In his book Notes from the Tilt-a-Whirl, a culture critique written for adults, Wilson says:
“The world is rated R, and no one is checking IDs. [But] Do not try to make it G by imagining the shadows away. Do not try to hide your children from the world forever, but do not try to pretend there is no danger [either]. Train them. Give them sharp eyes and bellies full of laughter. Make them dangerous. Make them yeast, and when they’ve grown, they will pollute the shadows.”
I love Wilson’s phrase here: “Pollute the shadows.” It’s an odd phrase and the language jars us. What does it mean? Well, in case you haven’t noticed, the world seems, in many ways, to be a dark place, to be full of dark shadows, shadows caused by such evils as the daily slaughter of unborn children in our country, or the bold abandonment by our civil courts of the Christian values our nation was founded upon, or a culture so twisted that it calls evil good and good evil. These are the sorts of shadows that make our world a dark place, the same shadows that have been hanging around since the Garden of Eden now just manifesting themselves in different ways.

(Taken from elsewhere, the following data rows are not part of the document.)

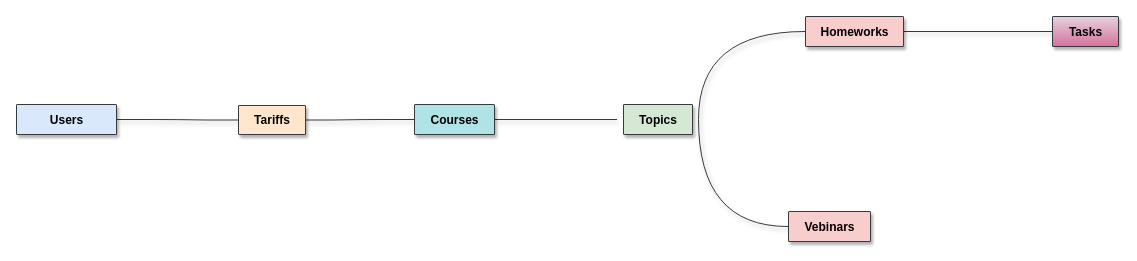
<!DOCTYPE html>
<html lang="en">
<head>
<meta charset="utf-8">
<title>Course structure diagram</title>
<style>
:root {
  --paper: #ffffff;
  --ink: #000000;
  --line: #36393d;
  --shadow: rgba(0, 0, 0, 0.3);
  --users: #dae8fc;
  --tariffs: #ffe6cc;
  --courses: #b0e3e6;
  --topics: #d5e8d4;
  --branch: #f8cecc;
  --tasks-top: #e6d0de;
  --tasks-bottom: #d5739d;
}
* { box-sizing: border-box; }
html, body { margin: 0; padding: 0; }
body { width: 1137px; height: 261px; overflow: hidden; background: var(--paper); }
.diagram {
  position: relative;
  width: 1137px;
  height: 261px;
  overflow: hidden;
  font: bold 12px/14px "Liberation Sans", Arial, sans-serif;
  color: var(--ink);
}
.connectors {
  position: absolute;
  inset: 0;
  fill: none;
  stroke: var(--line);
  stroke-width: 1;
  filter: drop-shadow(2px 3px 2px var(--shadow));
}
.node {
  position: absolute;
  height: 31px;
  display: flex;
  align-items: center;
  justify-content: center;
  border: 1px solid var(--line);
  border-radius: 1px;
  box-shadow: 2px 3px 3px var(--shadow);
  white-space: nowrap;
}
.users { left: 16px; top: 104px; width: 101px; background: var(--users); }
.tariffs { left: 238px; top: 105px; width: 68px; height: 30px; background: var(--tariffs); }
.courses { left: 414px; top: 104px; width: 81px; background: var(--courses); }
.topics { left: 623px; top: 104px; width: 70px; background: var(--topics); }
.homeworks { left: 805px; top: 16px; width: 99px; background: var(--branch); }
.vebinars { left: 788px; top: 211px; width: 83px; background: var(--branch); }
.tasks { left: 1052px; top: 16px; width: 67px; background: linear-gradient(var(--tasks-top), var(--tasks-bottom)); }
</style>
</head>
<body>
<main class="diagram">
  <svg class="connectors" width="1137" height="261" viewBox="0 0 1137 261" aria-hidden="true">
    <path d="M117 119.5H148Q177 119.5 207 120H238"/>
    <path d="M306 120H333Q360 119.5 387 119.5H414"/>
    <path d="M495 119.5H617"/>
    <path d="M805 31.5Q698.5 31.5 698.5 119.5Q698.5 226.5 788 226.5"/>
    <path d="M904 31.5H1052"/>
  </svg>
  <div class="node users">Users</div>
  <div class="node tariffs">Tariffs</div>
  <div class="node courses">Courses</div>
  <div class="node topics">Topics</div>
  <div class="node homeworks">Homeworks</div>
  <div class="node vebinars">Vebinars</div>
  <div class="node tasks">Tasks</div>
</main>
</body>
</html>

And Wilson, Wilson has the audacity to suggest that our children were made to pollute those shadows. So, what does it mean to pollute shadows? Well, it means being dangerous to sin for one thing. Our sons and daughters are meant to be dangerous to sin. Our sons and daughters should be so virtuous that sin is ashamed to show its face near them. If your son walks into a locker room were a coarse joke is being told, both teller and hearers should hang their red faces in shame. If your daughter happens upon a group engaged in gossip, those women should blush at her virtuous presence, and their thoughts of tale-bearing should scatter like a covey of quail fleeing a swooping hawk. If our children are to pollute the shadows, ladies and gentlemen, as Wilson suggests—if they are to be yeast, or leaven, as the Bible suggests—then they must be dangerous to sin.

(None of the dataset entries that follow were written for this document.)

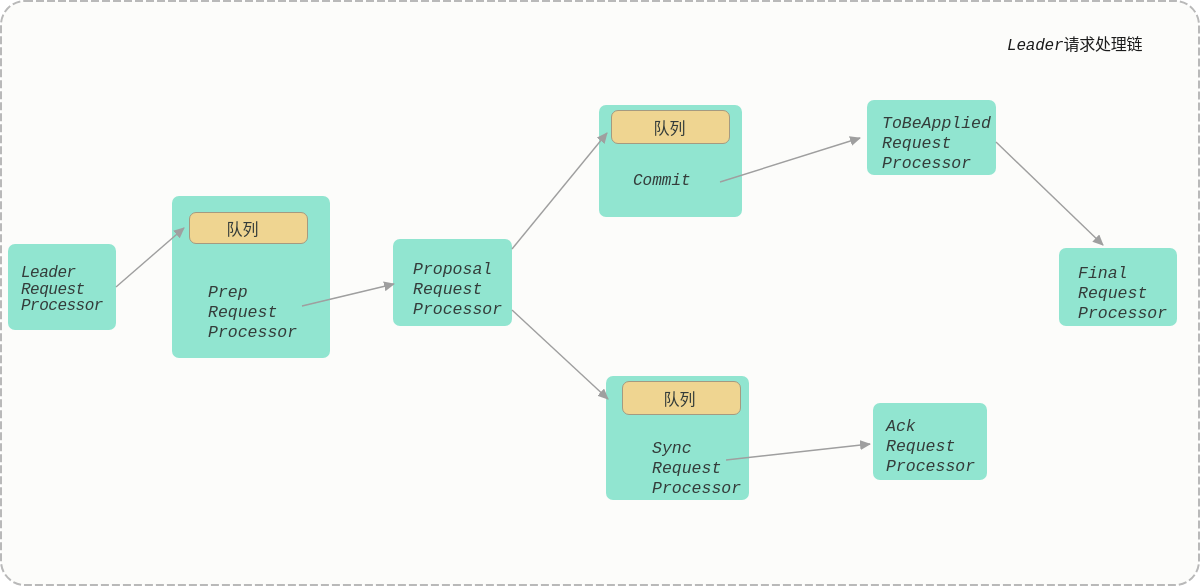
<!DOCTYPE html>
<html lang="zh-CN">
<head>
<meta charset="utf-8">
<title>Leader请求处理链</title>
<style>
:root {
  --page: #ffffff;
  --board: #fcfcfa;
  --frame: #b9b9b9;
  --node: #91e5d0;
  --queue: #efd591;
  --queue-line: #a59a80;
  --arrow: #9f9f9f;
  --ink: #343c3a;
  --title: #1b1b1b;
}
* { box-sizing: border-box; margin: 0; }
html, body { width: 1200px; height: 586px; overflow: hidden; background: var(--page); }
.diagram {
  position: relative; width: 1200px; height: 586px; overflow: hidden;
  font: italic 16.5px/20px "Liberation Mono", "Noto Sans CJK SC", monospace;
  color: var(--ink);
}
.frame, .arrows { position: absolute; left: 0; top: 0; display: block; }
.frame rect { fill: var(--board); stroke: var(--frame); stroke-width: 2; stroke-dasharray: 8 3; }
.arrows line { stroke: var(--arrow); stroke-width: 1.4; marker-end: url(#arrowhead); }
.arrows path { fill: var(--arrow); }
h1 {
  position: absolute; left: 1007px; top: 33px;
  font: inherit; font-size: 16px; letter-spacing: -0.2px; color: var(--title); white-space: nowrap;
}
h1 span { font-style: normal; font-family: "Noto Sans CJK SC", sans-serif; }
.node { position: absolute; background: var(--node); border-radius: 7px; }
.node p { position: absolute; white-space: nowrap; }
.queue {
  position: absolute; display: flex; align-items: center; justify-content: center;
  width: 119px; background: var(--queue); border: 1px solid var(--queue-line); border-radius: 7px;
  font: normal 16px/20px "Noto Sans CJK SC", sans-serif;
}
.leader { left: 8px; top: 244px; width: 108px; height: 86px; }
.leader p { left: 13px; top: 21px; font-size: 16px; line-height: 16.5px; letter-spacing: -0.5px; }
.prep { left: 172px; top: 196px; width: 158px; height: 162px; }
.prep .queue { left: 17px; top: 16px; height: 32px; padding-right: 12px; }
.prep p { left: 36px; top: 87px; }
.proposal { left: 393px; top: 239px; width: 119px; height: 87px; }
.proposal p { left: 20px; top: 21px; }
.commit { left: 599px; top: 105px; width: 143px; height: 112px; }
.commit .queue { left: 12px; top: 5px; height: 34px; padding-right: 2px; }
.commit p { left: 34px; top: 66px; font-size: 16px; }
.sync { left: 606px; top: 376px; width: 143px; height: 124px; }
.sync .queue { left: 16px; top: 5px; height: 34px; padding-right: 4px; }
.sync p { left: 46px; top: 63px; }
.to-be-applied { left: 867px; top: 100px; width: 129px; height: 75px; }
.to-be-applied p { left: 15px; top: 14px; }
.ack { left: 873px; top: 403px; width: 114px; height: 77px; }
.ack p { left: 13px; top: 14px; }
.final { left: 1059px; top: 248px; width: 118px; height: 78px; }
.final p { left: 19px; top: 16px; }
</style>
</head>
<body>
<main class="diagram">
  <svg class="frame" width="1200" height="586" viewBox="0 0 1200 586" aria-hidden="true">
    <rect x="1" y="1" width="1198" height="584" rx="24"/>
  </svg>

  <h1>Leader<span>请求处理链</span></h1>

  <section class="node leader"><p>Leader<br>Request<br>Processor</p></section>
  <section class="node prep">
    <div class="queue">队列</div>
    <p>Prep<br>Request<br>Processor</p>
  </section>
  <section class="node proposal"><p>Proposal<br>Request<br>Processor</p></section>
  <section class="node commit">
    <div class="queue">队列</div>
    <p>Commit</p>
  </section>
  <section class="node sync">
    <div class="queue">队列</div>
    <p>Sync<br>Request<br>Processor</p>
  </section>
  <section class="node to-be-applied"><p>ToBeApplied<br>Request<br>Processor</p></section>
  <section class="node ack"><p>Ack<br>Request<br>Processor</p></section>
  <section class="node final"><p>Final<br>Request<br>Processor</p></section>

  <svg class="arrows" width="1200" height="586" viewBox="0 0 1200 586" aria-hidden="true">
    <defs>
      <marker id="arrowhead" markerUnits="userSpaceOnUse" markerWidth="11" markerHeight="10" refX="10" refY="5" orient="auto">
        <path d="M0 0 11 5 0 10Z"/>
      </marker>
    </defs>
    <line x1="116" y1="287" x2="184" y2="228"/>
    <line x1="302" y1="306" x2="394" y2="284"/>
    <line x1="512" y1="249" x2="607" y2="133"/>
    <line x1="512" y1="310" x2="608" y2="399"/>
    <line x1="720" y1="182" x2="860" y2="138"/>
    <line x1="726" y1="460" x2="870" y2="444"/>
    <line x1="996" y1="142" x2="1103" y2="245"/>
  </svg>
</main>
</body>
</html>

But the reality is, they aren’t dangerous to sin. Not yet, anyway. And that’s why they’re here. That’s why you have them here at Trinitas. But listen carefully: even though Trinitas is a safe place to be, you aren’t here to “hide your children from the world forever.” We have a great community here, but this is no commune; it is no compound; it is no make believe world or alternate reality in which to hide your children away. Unfortunately, the world is rated R, and it has become obvious that no one is checking id’s. Yes, the world is indeed a dark place, but we aren’t just imagining those shadows away here at Trinitas. Instead, we are engaged in the business of repairing the ruins of Christendom, of reclaiming the Christian mind and a Christian way of thinking about everything. And we start by giving children a safe place to grow and mature and flourish in the warm glow of the Gospel so that they might prosper in a virtuous childhood, growing confident and bold in the knowledge of the Lord Jesus Christ, learning to laugh loud, boisterous belly laughs, and to revel in the joy of being sons and daughters of the King. This is their very foundation.